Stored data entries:
──────────
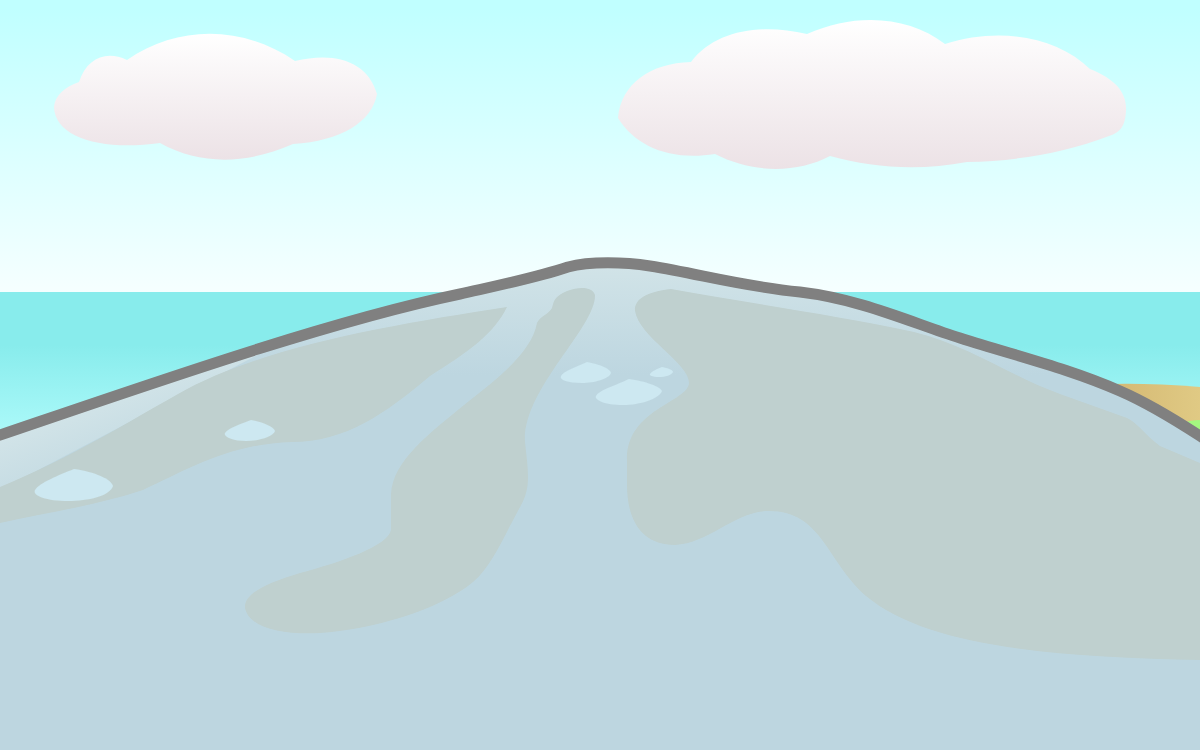
<!DOCTYPE html>
<html lang="en">
<head>
<meta charset="utf-8">
<title>Icy hill by the sea</title>
<style>
:root {
  --sky-top: #c0ffff;
  --sky-low: #f6ffff;
  --cloud-top: #ffffff;
  --cloud-low: #ece2e6;
  --sea: #88ecec;
  --sea-shallow: #a8f8f8;
  --sand: #e0ca84;
  --sand-dark: #d4b873;
  --grass: #a4f880;
  --ice-top: #d2e4e8;
  --ice: #bdd6e0;
  --rock: #bfd0cf;
  --outline: #808080;
  --glint: #cde8f1;
}
html, body { margin: 0; overflow: hidden; }
.scene { display: block; width: 1200px; height: 750px; }
.sky-top { stop-color: var(--sky-top); }
.sky-low { stop-color: var(--sky-low); }
.cloud-top { stop-color: var(--cloud-top); }
.cloud-low { stop-color: var(--cloud-low); }
.sea-deep { stop-color: var(--sea); }
.sea-shallow { stop-color: var(--sea-shallow); }
.sand-light { stop-color: var(--sand); }
.sand-dark { stop-color: var(--sand-dark); }
.ice-top { stop-color: var(--ice-top); }
.ice-low { stop-color: var(--ice); }
.grass { fill: var(--grass); }
.rock { fill: var(--rock); }
.glints { fill: var(--glint); }
.ridge { fill: none; stroke: var(--outline); stroke-width: 11; }
</style>
</head>
<body>
<svg class="scene" viewBox="0 0 1200 750" role="img" aria-label="A smooth icy hill in front of a turquoise sea under two clouds">
  <defs>
    <linearGradient id="sky" x1="0" y1="0" x2="0" y2="1">
      <stop class="sky-top" offset="0.03"/><stop class="sky-low" offset="1"/>
    </linearGradient>
    <linearGradient id="cloud" x1="0" y1="0" x2="0" y2="1">
      <stop class="cloud-top" offset="0"/><stop class="cloud-low" offset="1"/>
    </linearGradient>
    <linearGradient id="sea" gradientUnits="userSpaceOnUse" x1="0" y1="345" x2="0" y2="425">
      <stop class="sea-deep" offset="0"/><stop class="sea-shallow" offset="1"/>
    </linearGradient>
    <linearGradient id="sand" x1="0" y1="0" x2="1" y2="0">
      <stop class="sand-dark" offset="0"/><stop class="sand-light" offset="1"/>
    </linearGradient>
    <linearGradient id="ice" gradientUnits="userSpaceOnUse" x1="0" y1="260" x2="0" y2="375">
      <stop class="ice-top" offset="0"/><stop class="ice-low" offset="1"/>
    </linearGradient>
    <linearGradient id="ice-left" gradientUnits="userSpaceOnUse" x1="130" y1="385" x2="165" y2="475">
      <stop class="ice-top" offset="0"/><stop class="ice-low" offset="1"/>
    </linearGradient>
  </defs>

  <rect id="sky-area" width="1200" height="294" fill="url(#sky)"/>

  <g id="clouds" fill="url(#cloud)">
    <path d="M54 107C55 95 65 87 79 82C87 58 106 50 127 60C178 25 242 25 295 61C336 51 368 62 377 94C372 122 341 141 293 144C245 165 200 165 160 143C102 151 55 138 54 107Z"/>
    <path d="M618 118C621 84 650 63 691 62C715 31 759 23 807 34C856 12 909 16 945 44C999 27 1056 36 1090 69C1115 79 1127 92 1126 111C1125 126 1121 132 1109 136C1065 153 1017 161 967 162C919 171 873 168 830 156C796 174 752 173 715 154C671 161 636 147 618 118Z"/>
  </g>

  <g id="sea-and-shore">
    <rect y="292" width="1200" height="170" fill="url(#sea)"/>
    <path d="M1110 384Q1150 383 1200 387V440H1110Z" fill="url(#sand)"/>
    <path class="grass" d="M1180 424Q1190 420 1200 420V440H1180Z"/>
  </g>

  <g id="hill">
    <path d="M0 435C150 384 330 321 460 294C500 285 535 278 568 267C590 261 625 262 650 266C700 274 740 286 800 292C860 299 910 322 960 338C1020 357 1070 369 1120 391C1150 404 1180 423 1200 436V750H0Z" fill="url(#ice)"/>
    <path d="M0 435C90 404 190 368 290 338L200 385L0 490Z" fill="url(#ice-left)"/>
    <g class="rock">
      <path d="M0 487C70 458 130 421 178 394C260 347 390 325 507 307C494 334 468 352 430 376C385 414 345 442 292 442C228 444 187 470 143 490C98 505 50 512 0 523Z"/>
      <path d="M595 295C593 287 580 286 567 291C556 296 554 299 552 308C548 315 540 316 537 323C532 351 500 377 469 401C427 435 393 461 391 494V530C388 546 341 562 300 573C264 584 244 594 245 608C249 628 283 635 320 633C370 630 440 610 473 582C492 566 504 536 519 509C532 488 528 472 525 442C522 390 596 327 595 295Z"/>
      <path d="M671 289C645 292 634 300 635 311C639 337 689 363 689 383C688 402 627 409 627 459V485C627 522 643 545 675 545C710 543 735 511 769 511C822 511 827 562 866 596C928 648 1060 657 1200 660V463L1160 446C1145 435 1138 423 1127 418L1060 394C1010 376 970 346 914 332C835 315 760 305 671 289Z"/>
    </g>
    <g class="glints">
      <path d="M74 469C95 472 111 479 113 486C110 496 88 501 68 501C47 501 32 496 35 490C39 483 59 475 74 469Z"/>
      <path d="M251 420C262 422 274 427 275 431C273 437 258 441 246 441C233 441 223 437 225 433C228 428 241 424 251 420Z"/>
      <path d="M587 362C599 364 611 369 611 373C609 379 594 383 582 383C568 383 559 380 561 376C563 371 577 367 587 362Z"/>
      <path d="M629 379C645 381 661 387 662 391C659 399 640 405 623 405C605 405 594 400 596 396C599 390 617 385 629 379Z"/>
      <path d="M662 367C668 368 673 370 673 372C672 375 665 377 659 377C652 377 649 375 650 374C652 371 657 369 662 367Z"/>
    </g>
    <path class="ridge" d="M-12 439L0 435C150 384 330 321 460 294C500 285 535 278 568 267C590 261 625 262 650 266C700 274 740 286 800 292C860 299 910 322 960 338C1020 357 1070 369 1120 391C1150 404 1180 423 1200 436L1212 444"/>
  </g>
</svg>
</body>
</html>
──────────
* **Exercise instructions**:
The records above must be returned exactly, with each picture omitted.

* **Result of this exercise**:
<!DOCTYPE html>
<html lang="en">
<head>
<meta charset="utf-8">
<title>Icy hill by the sea</title>
<style>
:root {
  --sky-top: #c0ffff;
  --sky-low: #f6ffff;
  --cloud-top: #ffffff;
  --cloud-low: #ece2e6;
  --sea: #88ecec;
  --sea-shallow: #a8f8f8;
  --sand: #e0ca84;
  --sand-dark: #d4b873;
  --grass: #a4f880;
  --ice-top: #d2e4e8;
  --ice: #bdd6e0;
  --rock: #bfd0cf;
  --outline: #808080;
  --glint: #cde8f1;
}
html, body { margin: 0; overflow: hidden; }
.scene { display: block; width: 1200px; height: 750px; }
.sky-top { stop-color: var(--sky-top); }
.sky-low { stop-color: var(--sky-low); }
.cloud-top { stop-color: var(--cloud-top); }
.cloud-low { stop-color: var(--cloud-low); }
.sea-deep { stop-color: var(--sea); }
.sea-shallow { stop-color: var(--sea-shallow); }
.sand-light { stop-color: var(--sand); }
.sand-dark { stop-color: var(--sand-dark); }
.ice-top { stop-color: var(--ice-top); }
.ice-low { stop-color: var(--ice); }
.grass { fill: var(--grass); }
.rock { fill: var(--rock); }
.glints { fill: var(--glint); }
.ridge { fill: none; stroke: var(--outline); stroke-width: 11; }
</style>
</head>
<body>
<svg class="scene" viewBox="0 0 1200 750" role="img" aria-label="A smooth icy hill in front of a turquoise sea under two clouds">
  <defs>
    <linearGradient id="sky" x1="0" y1="0" x2="0" y2="1">
      <stop class="sky-top" offset="0.03"/><stop class="sky-low" offset="1"/>
    </linearGradient>
    <linearGradient id="cloud" x1="0" y1="0" x2="0" y2="1">
      <stop class="cloud-top" offset="0"/><stop class="cloud-low" offset="1"/>
    </linearGradient>
    <linearGradient id="sea" gradientUnits="userSpaceOnUse" x1="0" y1="345" x2="0" y2="425">
      <stop class="sea-deep" offset="0"/><stop class="sea-shallow" offset="1"/>
    </linearGradient>
    <linearGradient id="sand" x1="0" y1="0" x2="1" y2="0">
      <stop class="sand-dark" offset="0"/><stop class="sand-light" offset="1"/>
    </linearGradient>
    <linearGradient id="ice" gradientUnits="userSpaceOnUse" x1="0" y1="260" x2="0" y2="375">
      <stop class="ice-top" offset="0"/><stop class="ice-low" offset="1"/>
    </linearGradient>
    <linearGradient id="ice-left" gradientUnits="userSpaceOnUse" x1="130" y1="385" x2="165" y2="475">
      <stop class="ice-top" offset="0"/><stop class="ice-low" offset="1"/>
    </linearGradient>
  </defs>

  <rect id="sky-area" width="1200" height="294" fill="url(#sky)"/>

  <g id="clouds" fill="url(#cloud)">
    <path d="M54 107C55 95 65 87 79 82C87 58 106 50 127 60C178 25 242 25 295 61C336 51 368 62 377 94C372 122 341 141 293 144C245 165 200 165 160 143C102 151 55 138 54 107Z"/>
    <path d="M618 118C621 84 650 63 691 62C715 31 759 23 807 34C856 12 909 16 945 44C999 27 1056 36 1090 69C1115 79 1127 92 1126 111C1125 126 1121 132 1109 136C1065 153 1017 161 967 162C919 171 873 168 830 156C796 174 752 173 715 154C671 161 636 147 618 118Z"/>
  </g>

  <g id="sea-and-shore">
    <rect y="292" width="1200" height="170" fill="url(#sea)"/>
    <path d="M1110 384Q1150 383 1200 387V440H1110Z" fill="url(#sand)"/>
    <path class="grass" d="M1180 424Q1190 420 1200 420V440H1180Z"/>
  </g>

  <g id="hill">
    <path d="M0 435C150 384 330 321 460 294C500 285 535 278 568 267C590 261 625 262 650 266C700 274 740 286 800 292C860 299 910 322 960 338C1020 357 1070 369 1120 391C1150 404 1180 423 1200 436V750H0Z" fill="url(#ice)"/>
    <path d="M0 435C90 404 190 368 290 338L200 385L0 490Z" fill="url(#ice-left)"/>
    <g class="rock">
      <path d="M0 487C70 458 130 421 178 394C260 347 390 325 507 307C494 334 468 352 430 376C385 414 345 442 292 442C228 444 187 470 143 490C98 505 50 512 0 523Z"/>
      <path d="M595 295C593 287 580 286 567 291C556 296 554 299 552 308C548 315 540 316 537 323C532 351 500 377 469 401C427 435 393 461 391 494V530C388 546 341 562 300 573C264 584 244 594 245 608C249 628 283 635 320 633C370 630 440 610 473 582C492 566 504 536 519 509C532 488 528 472 525 442C522 390 596 327 595 295Z"/>
      <path d="M671 289C645 292 634 300 635 311C639 337 689 363 689 383C688 402 627 409 627 459V485C627 522 643 545 675 545C710 543 735 511 769 511C822 511 827 562 866 596C928 648 1060 657 1200 660V463L1160 446C1145 435 1138 423 1127 418L1060 394C1010 376 970 346 914 332C835 315 760 305 671 289Z"/>
    </g>
    <g class="glints">
      <path d="M74 469C95 472 111 479 113 486C110 496 88 501 68 501C47 501 32 496 35 490C39 483 59 475 74 469Z"/>
      <path d="M251 420C262 422 274 427 275 431C273 437 258 441 246 441C233 441 223 437 225 433C228 428 241 424 251 420Z"/>
      <path d="M587 362C599 364 611 369 611 373C609 379 594 383 582 383C568 383 559 380 561 376C563 371 577 367 587 362Z"/>
      <path d="M629 379C645 381 661 387 662 391C659 399 640 405 623 405C605 405 594 400 596 396C599 390 617 385 629 379Z"/>
      <path d="M662 367C668 368 673 370 673 372C672 375 665 377 659 377C652 377 649 375 650 374C652 371 657 369 662 367Z"/>
    </g>
    <path class="ridge" d="M-12 439L0 435C150 384 330 321 460 294C500 285 535 278 568 267C590 261 625 262 650 266C700 274 740 286 800 292C860 299 910 322 960 338C1020 357 1070 369 1120 391C1150 404 1180 423 1200 436L1212 444"/>
  </g>
</svg>
</body>
</html>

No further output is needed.